EXERCISE INSTRUCTIONS. Please copy out each line of the entries in which "cursor" appears.

(Stored data)
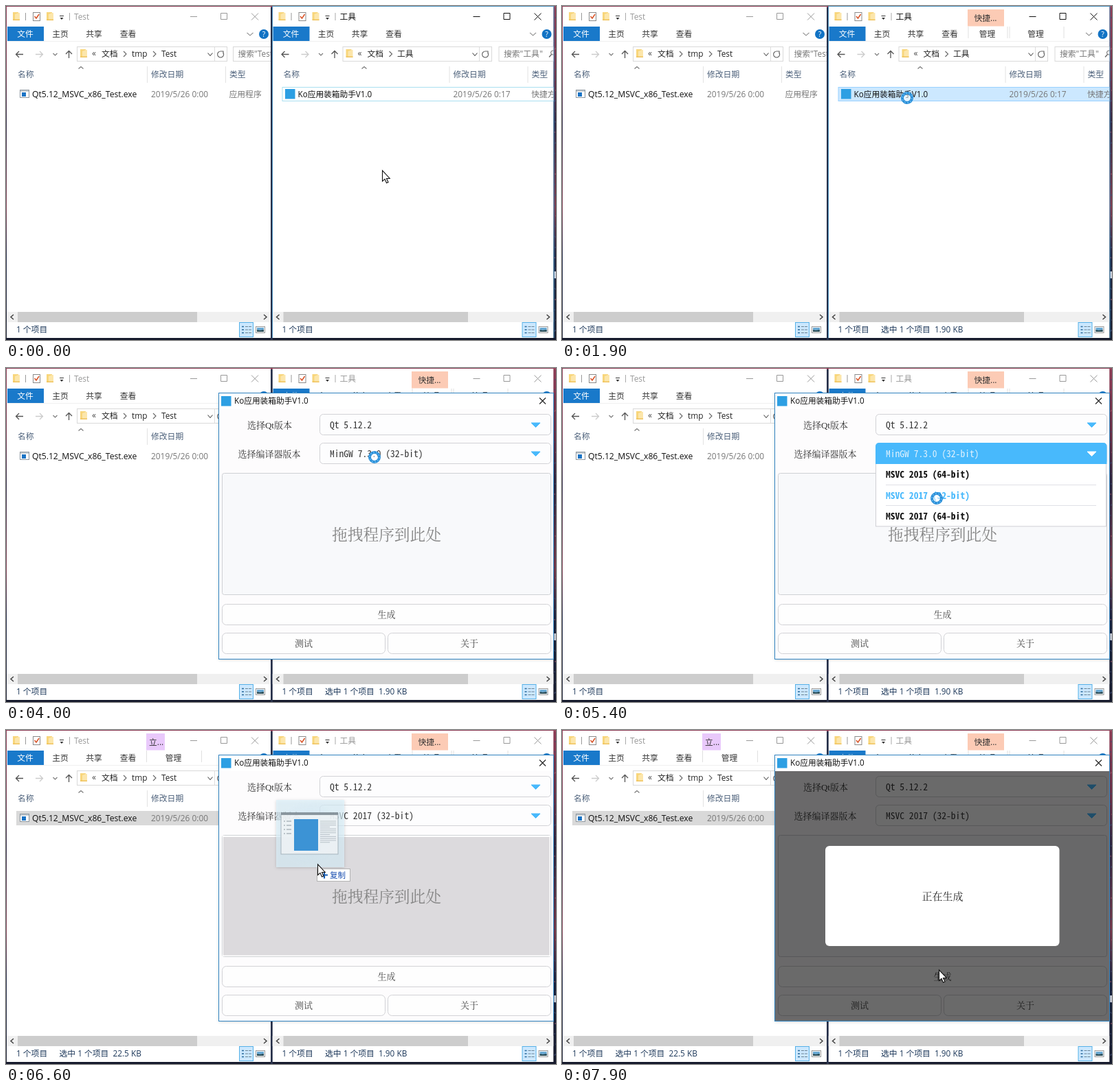
An HTML page for the animation above (8000 ms loop, 800 px wide and 487 px high).

```html
<!DOCTYPE html>
<html lang="zh-CN">
<head>
<meta charset="utf-8">
<title>打包演示</title>
<style>
html, body { margin: 0; width: 100%; height: 100%; overflow: hidden; background: #171a2c; }
svg { display: block; width: 800px; height: 487px; }
text { font: 11.8px "Open Sans", "Noto Sans CJK SC", "Noto Sans CJK JP", "Noto Sans CJK", sans-serif; white-space: pre; }
text.form { font-family: "Liberation Serif", "Noto Serif CJK SC", "Noto Sans CJK SC", "Noto Sans CJK JP", "Noto Sans CJK", serif; font-weight: 300; }
text.mono { font-family: "Noto Sans Mono CJK SC", "Noto Sans Mono CJK JP", "Liberation Mono", monospace; }
text.item { font-weight: bold; }
</style>
</head>
<body>
<svg id="stage" viewBox="0 0 800 487" xmlns="http://www.w3.org/2000/svg"></svg>
<script>
const LOOP = 8000, STEP = 100;
const TOOL = 'Ko应用装箱助手V1.0';
const BLUE = '#48b9fc', EDGE = '#d2d2d6';

// size at which one monospaced character advances 6.78px
const pen = document.createElement('canvas').getContext('2d');
pen.font = '100px "Noto Sans Mono CJK SC", "Noto Sans Mono CJK JP", "Liberation Mono", monospace';
const MONO = 678 / pen.measureText('0').width;

const rect = (x, y, x2, y2, fill, more = '') =>
  `<rect x="${x}" y="${y}" width="${x2 - x}" height="${y2 - y}" fill="${fill}" ${more}/>`;
const box = (x, y, x2, y2, fill, edge, r = 0) =>
  rect(x + .5, y + .5, x2 - .5, y2 - .5, fill, `stroke="${edge}" rx="${r}"`);
const line = (d, color, w = 1) => `<path d="${d}" fill="none" stroke="${color}" stroke-width="${w}"/>`;
const shape = (d, fill, more = '') => `<path d="${d}" fill="${fill}" ${more}/>`;
// y is the middle of the line
const text = (x, y, s, fill = '#222', size = 11.8, more = '') =>
  `<text x="${x}" y="${y + size * .37}" fill="${fill}" style="font-size:${size}px" ${more}>${s}</text>`;
const mid = (x, y, s, fill, size, cls = '') => text(x, y, s, fill, size, `text-anchor="middle" class="${cls}"`);
const mono = (x, y, s, fill, more = '', cls = '') => text(x, y, s, fill, MONO, `class="mono ${cls}" ${more}`);
const group = (id, body, more = '') => `<g id="${id}" ${more}>${body}</g>`;
const chevron = (x, y, w, h, color) => line(`M${x - w} ${y - h}L${x} ${y + h}L${x + w} ${y - h}`, color, 1.1);
const next = x => line(`M${x - 2} 66l4 4l-4 4`, '#666', 1.1);

const folder = (x, y) => rect(x, y, x + 8, y + 11, '#f8d67c') +
  shape(`M${x + 3} ${y + 3}l5 -2h2v11h-7z`, '#fce6ab') + rect(x, y + 10.5, x + 10, y + 12, '#f0c35c');

function titleBar(W, title, id) {
  const doc = box(39, 9, 50, 22, '#fff', '#8a8a8a') + line('M41.5 15l2.5 3l4 -6', '#d9562b', 1.6);
  const buttons =
    line(`M${W - 117} 15.5h10M${W - 72.5} 10.5h9v9h-9zM${W - 28} 10.5l10 10m0 -10l-10 10`, 'currentColor');
  return folder(10, 9) + line('M28.5 10v11', '#999') + doc + folder(59, 9) +
    line('M78 14.5h6', '#333') + shape('M78.5 17h5l-2.5 3z', '#333') + line('M92.5 10v11', '#aaa') +
    group(id + 'Title', text(99, 15.5, title, 'currentColor') + buttons);
}

function ribbon(W) {
  return rect(2, 30, 55, 51, '#1979ca') + mid(28, 41, '文件', '#fff') +
    mid(79, 41, '主页', '#333') + mid(128, 41, '共享', '#333') + mid(177.5, 41, '查看', '#333') +
    chevron(W - 30, 41, 4.5, 2, '#999') + `<circle cx="${W - 10}" cy="41" r="7" fill="#1273c4"/>` +
    mid(W - 10, 41, '?', '#fff', 10.5) + line(`M1 51.5H${W}`, '#f0f0f0');
}

function address(o) {
  const { W, barEnd: b } = o;
  const back = line('M25 70.5H14.5M19 66l-4.5 4.5l4.5 4.5', '#555', 1.3);
  const fwd = line('M43 70.5h10.5M49 66l4.5 4.5l-4.5 4.5', '#ccc', 1.3);
  const up = line('M91.5 76V65.5M87 70l4.5 -4.5l4.5 4.5', '#555', 1.3);
  const reload = line(`M${b - 6.5} 67.5a4.5 4.5 0 1 1 -3 -1.5m0 0h3.5v3.5`, '#666', 1.2);
  return back + fwd + chevron(71.5, 70.5, 3, 1.5, '#777') + up +
    box(103, 59, b, 81, '#fff', '#d9d9d9') + folder(108, 63) + text(125, 69, '«', '#444', 12) +
    text(139, 70, '文档') + next(173) + o.path +
    chevron(b - 25, 70.5, 3.5, 2, '#555') + line(`M${b - 18.5} 60v20`, '#ddd') + reload +
    box(330, 59, W + 20, 81, '#fff', '#d9d9d9') + text(337.5, 70, `搜索"${o.title}"`, '#777') +
    `<circle cx="409" cy="68" r="3" fill="none" stroke="#666"/>` + line('M407 70.5l-3.5 4', '#666', 1.3);
}

function footer(W, thumbEnd, size, id) {
  const view = W - 46;
  let rows = '';
  for (const y of [467.5, 472, 476.5])
    rows += line(`M${view + 4} ${y}h3`, '#2f6e9e', 1.6) + line(`M${view + 9} ${y}h4m1 0h4`, '#6c8494', 1.2);
  return rect(1, 446, W, 461, '#f0f0f0') + rect(17, 446, thumbEnd, 461, '#cdcdcd') +
    line(`M11 450l-4 3.5l4 3.5M${W - 10} 450l4 3.5l-4 3.5`, '#444', 1.5) +
    text(15, 472, '1 个项目', '#1e395b') + group(id + 'Count', text(77.5, 472, `选中 1 个项目  ${size}`, '#1e395b')) +
    box(view, 461, view + 21, 483, '#cce8ff', '#55b1e8') + rows +
    box(W - 22, 467, W - 8, 477, '#fff', '#999') + rect(W - 20, 469, W - 10, 475, '#6aa9d3') +
    shape(`M${W - 20} 475v-3l4 1l6 -1v3z`, '#2f4f58');
}

function explorer(o) {
  const { W, id, sep1, sep2 } = o;
  const columns = chevron(o.sort, 90, 3.5, -1.5, '#777') +
    text(17, 100, '名称', '#4c607a') + text(sep1 + 5, 100, '修改日期', '#4c607a') +
    text(sep2 + 5, 100, '类型', '#4c607a') + line(`M${sep1 - .5} 88v24M${sep2 - .5} 88v24`, '#e2e2e2');
  return `<clipPath id="${id}Clip"><rect x="1" y="1" width="${W - 1}" height="483"/></clipPath>` +
    group(id, rect(1, 1, W, 484, '#fff') + titleBar(W, o.title, id) + ribbon(W) + group(id + 'Tab', o.tab) +
      address(o) + columns +
      `<rect id="${id}Row" x="15.5" y="118.5" width="${o.rowEnd - 15.5}" height="20"/>` +
      o.icon + text(38, 128.5, o.file, '#111', o.fileSize) +
      text(sep1 + 5, 128.5, o.date, '#777', 11.9) + text(sep2 + 4.5, 128.5, o.kind, '#777') +
      footer(W, o.thumb, o.size, id),
      `transform="translate(${o.x})" clip-path="url(#${id}Clip)"`);
}

const tabLine = xs => xs.map(x => line(`M${x + .5} 30v17`, '#e0e0e0')).join('');
const left = explorer({
  id: 'L', x: 0, W: 385, title: 'Test', barEnd: 322, sort: 109, sep1: 206, sep2: 320, rowEnd: 400, thumb: 278,
  path: text(183, 70, 'tmp') + next(216) + text(226, 70, 'Test'),
  tab: rect(204, 5, 231, 29.5, '#e9c9fb') + text(208, 17.5, '立...', '#333') + mid(243.5, 41, '管理', '#333') + tabLine([204, 284]),
  icon: box(20, 122, 34, 134, '#fff', '#8d979f') + rect(21, 123, 33, 125, '#c4ccd2') + rect(23, 126, 29, 132, '#1b74c5'),
  file: 'Qt5.12_MSVC_x86_Test.exe', fileSize: 12.15, date: '2019/5/26 0:00', kind: '应用程序', size: '22.5 KB'
});
const right = explorer({
  id: 'R', x: 386.5, W: 410, title: '工具', barEnd: 320.5, sort: 134.5, sep1: 259, sep2: 373, rowEnd: 415, thumb: 285.5,
  path: text(182.5, 70, '工具'),
  tab: rect(203.5, 5, 256.5, 29.5, '#fccbb5') + mid(229.5, 17.5, '快捷...', '#333') + mid(232, 41, '管理', '#333') +
    mid(302.5, 41, '管理', '#333') + tabLine([204, 261, 264, 343]),
  icon: rect(19.5, 121, 34, 135.5, '#2d9fe3'),
  file: TOOL, fileSize: 11.7, date: '2019/5/26 0:17', kind: '快捷方式', size: '1.90 KB'
}) + group('Rframe', line('M387.5 484V.5H797V484', '#4a90bd'));

const arrow = (y, fill) => shape(`M764 ${y - 3}h13l-6.5 6.5z`, fill, `stroke="${fill}" stroke-linejoin="round"`);
const combo = (y, id, value) => box(456, y - 16, 793, y + 15, '#fdfdfe', EDGE, 5) +
  mono(471, y, value, '#333', `id="${id}"`) + arrow(y, BLUE);

function popup(id, y, value, items) {
  const top = y + 15, end = top + items.length * 30.3;
  let s = rect(456.5, top - .5, 791.5, end, '#fff', 'stroke="#cfcfd4"') +
    shape(`M456 ${top}V${y - 10.5}q0 -5.5 5.5 -5.5H787q5.5 0 5.5 5.5V${top}z`, BLUE) +
    mono(471, y, value, '#e2f2fd') + arrow(y, '#fff');
  items.forEach((item, i) => {
    const iy = y + 30.3 * (i + 1);
    s += mono(471, iy, item, '#111', `id="${id}${i}"`, 'item');
    if (i) s += line(`M471 ${Math.round(iy - 15) - .5}H777`, '#dfe0e6');
  });
  return group(id, s);
}

const button = (x, y, x2, label) => box(x, y, x2, y + 31, '#fefefe', EDGE, 6) + mid((x + x2) / 2, y + 15.5, label, '#444', 13, 'form');
const dialog = group('dialog',
  rect(310, 37, 797, 424, '#fff', 'filter="url(#shadow)"') + box(309, 36, 797, 425, '#fdfcfd', '#3487c4') + rect(310, 37, 796, 60, '#fff') +
  rect(313, 41, 327.5, 55.5, '#2d9fe3') + text(332, 48, TOOL, '#111', 11.7) +
  line('M776 43.5l9 9m0 -9l-9 9', '#222', 1.1) +
  mid(383.5, 83, '选择Qt版本', '#333', 13, 'form') + mid(383, 125, '选择编译器版本', '#333', 13, 'form') +
  combo(83, 'qt', 'Qt 5.12.2') + combo(125, 'kit', '') +
  box(314, 153, 793, 331, '#f8f9fb', '#cfd1d4', 3) +
  group('target', rect(315, 154, 792, 330, '#fff') + rect(316, 156, 790.5, 328.5, '#dcdadd')) +
  mid(553.5, 242.5, '拖拽程序到此处', '#858585', 22.7, 'form') +
  button(314, 344, 793, '生成') + button(314, 386, 552, '测试') + button(555, 386, 793, '关于') +
  popup('qtList', 83, 'Qt 5.12.2', ['Qt 5.12.2', 'Qt 5.6.3']) +
  popup('kitList', 125, 'MinGW 7.3.0 (32-bit)', ['MSVC 2015 (64-bit)', 'MSVC 2017 (32-bit)', 'MSVC 2017 (64-bit)']) +
  group('modal', rect(310, 60, 796, 424, '#000', 'opacity=".58"') + rect(383, 169, 723.5, 315, '#fff', 'rx="6"') +
    mid(553.5, 242, '正在生成', '#222', 15, 'form')));

// drawn around the pointer tip at 0,0
function dragImage() {
  let rows = '';
  for (let i = 0; i < 12; i++) rows += line(`M4 ${-63 + i * 2.8}h${i % 4 == 3 ? 14 : 23}`, '#aab4bb', .8);
  for (let i = 0; i < 4; i++) rows += line(`M-49 ${-63 + i * 6}h2m2 0h7`, '#8b98a1', 1.2);
  return rect(-60, -94, 39, 4, 'url(#glass)', 'filter="url(#shadow)"') +
    rect(-53, -74, 30, -15, '#f1f4f6', 'stroke="#9aa8b1" opacity=".8"') + rect(-53, -76, 30, -72, '#7f8c94', 'opacity=".85"') +
    rect(-34, -66, 1, -20, '#2e8bd3', 'opacity=".92"') + rows;
}
const copyTip = box(-1, 6, 48, 25, '#fff', '#b3b3b3') + line('M5 15.5h10M10 10.5v10', '#1a5fb4', 2.2) + text(18, 15.5, '复制', '#1a4fb0', 11.5);
const pointer = shape('M.5 0V15.5L4 12.3L6.5 18L9 17L6.5 11.5H11.2Z', '#fff', 'stroke="#111" stroke-width="1.1"');
const ring = group('spin', '<circle r="7" fill="#fff" fill-opacity=".5" stroke="#2b8fd8" stroke-width="4"/>' +
  '<circle r="7" fill="none" stroke="#6bbcf0" stroke-width="1.5" stroke-dasharray="2 2.4"/>');

let stars = '';
for (let i = 0; i < 40; i++) {
  const y = (i * 137) % 487;
  stars += rect(797.5 + i % 3, y, 798.5 + i % 3, y + 2, i % 4 ? '#3c4a70' : '#a05566');
}
document.getElementById('stage').innerHTML =
  `<defs><filter id="shadow" x="-10%" y="-10%" width="120%" height="125%"><feDropShadow dx="0" dy="1" stdDeviation="2" flood-opacity=".25"/></filter>
  <radialGradient id="glass"><stop offset="0" stop-color="#cfe6f2" stop-opacity=".85"/><stop offset="1" stop-color="#d9f0fa" stop-opacity=".65"/></radialGradient>
  <linearGradient id="sky" x2="0" y2="1"><stop offset="0" stop-color="#8c3c55"/><stop offset=".2" stop-color="#6e3048"/>
  <stop offset=".35" stop-color="#2a2440"/><stop offset=".6" stop-color="#7a3a4c"/><stop offset=".75" stop-color="#1a2340"/><stop offset="1" stop-color="#161a2c"/></linearGradient></defs>` +
  rect(0, 0, 800, 487, 'url(#sky)') + stars + rect(385, 2, 388, 487, '#27304a') + rect(797, 387, 800, 397, '#c9cdd8') +
  left + right + dialog +
  group('cursor', group('drag', dragImage()) + group('busy', ring) + group('tip', copyTip) + group('arrow', pointer));

const path = [
  [0, 547, 240], [300, 543, 222], [700, 510, 140], [1000, 500, 134], [1900, 502, 134], [2500, 537, 88], [2900, 537, 88],
  [3200, 536, 113], [3400, 536, 113], [3900, 536, 130], [4500, 536, 130], [5000, 545, 190], [5500, 545, 190],
  [6200, 120, 130], [6350, 120, 130], [6600, 453, 196], [6900, 550, 240], [7100, 550, 242], [7500, 548, 350], [8000, 548, 350]
];
function at(t) {
  const i = path.findIndex(p => p[0] > t), [t0, x0, y0] = path[i - 1], [t1, x1, y1] = path[i];
  const k = (t - t0) / (t1 - t0);
  return [x0 + (x1 - x0) * k, y0 + (y1 - y0) * k];
}

const el = id => document.getElementById(id);
const show = (id, on) => { el(id).style.display = on ? '' : 'none'; };
const paintRow = (id, fill, stroke) => { el(id).setAttribute('fill', fill); el(id).setAttribute('stroke', stroke); };

function draw(t) {
  const [x, y] = at(t), within = (a, b) => t >= a && t < b;
  const picked = t >= 900, opened = t >= 2000, taken = t >= 6400;
  const busy = within(1400, 5700), drag = within(6400, 7000), over = drag && x > 310;
  const onRow = y > 118 && y < 139;

  el('LTitle').style.color = '#999';
  el('RTitle').style.color = opened ? '#999' : '#111';
  show('Rframe', !opened);
  show('RTab', picked); show('RCount', picked);
  show('LTab', taken); show('LCount', taken);
  if (picked) paintRow('RRow', '#cce8ff', '#99d1ff');
  else paintRow('RRow', onRow ? '#e5f3ff' : '#fff', '#a9dff0');
  if (taken) paintRow('LRow', '#d9d9d9', '#d9d9d9');
  else paintRow('LRow', t > 5600 && onRow && x < 310 ? '#e5f3ff' : 'none', 'none');

  show('dialog', opened);
  show('qtList', within(2700, 3400));
  show('kitList', within(4400, 5500));
  el('qtList0').setAttribute('fill', y > 100 ? BLUE : '#111');
  for (let i = 0; i < 3; i++)
    el('kitList' + i).setAttribute('fill', Math.floor((y - 140) / 30.3) === i ? BLUE : '#111');
  el('kit').textContent = t < 5500 ? 'MinGW 7.3.0 (32-bit)' : 'MSVC 2017 (32-bit)';
  show('target', over && y > 153);
  show('modal', t >= 7700);

  el('cursor').setAttribute('transform', `translate(${x.toFixed(1)} ${y.toFixed(1)})`);
  show('drag', drag); show('tip', over); show('busy', busy); show('arrow', !busy);
  el('spin').setAttribute('transform', `rotate(${t * .36})`);
}

const start = performance.now();
function tick() {
  const t = (performance.now() - start) % LOOP;
  draw(Math.floor(t / STEP) * STEP);
  requestAnimationFrame(tick);
}
tick();
</script>
</body>
</html>
```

RESPONSE TO THIS EXERCISE.
  group('cursor', group('drag', dragImage()) + group('busy', ring) + group('tip', copyTip) + group('arrow', pointer));
  el('cursor').setAttribute('transform', `translate(${x.toFixed(1)} ${y.toFixed(1)})`);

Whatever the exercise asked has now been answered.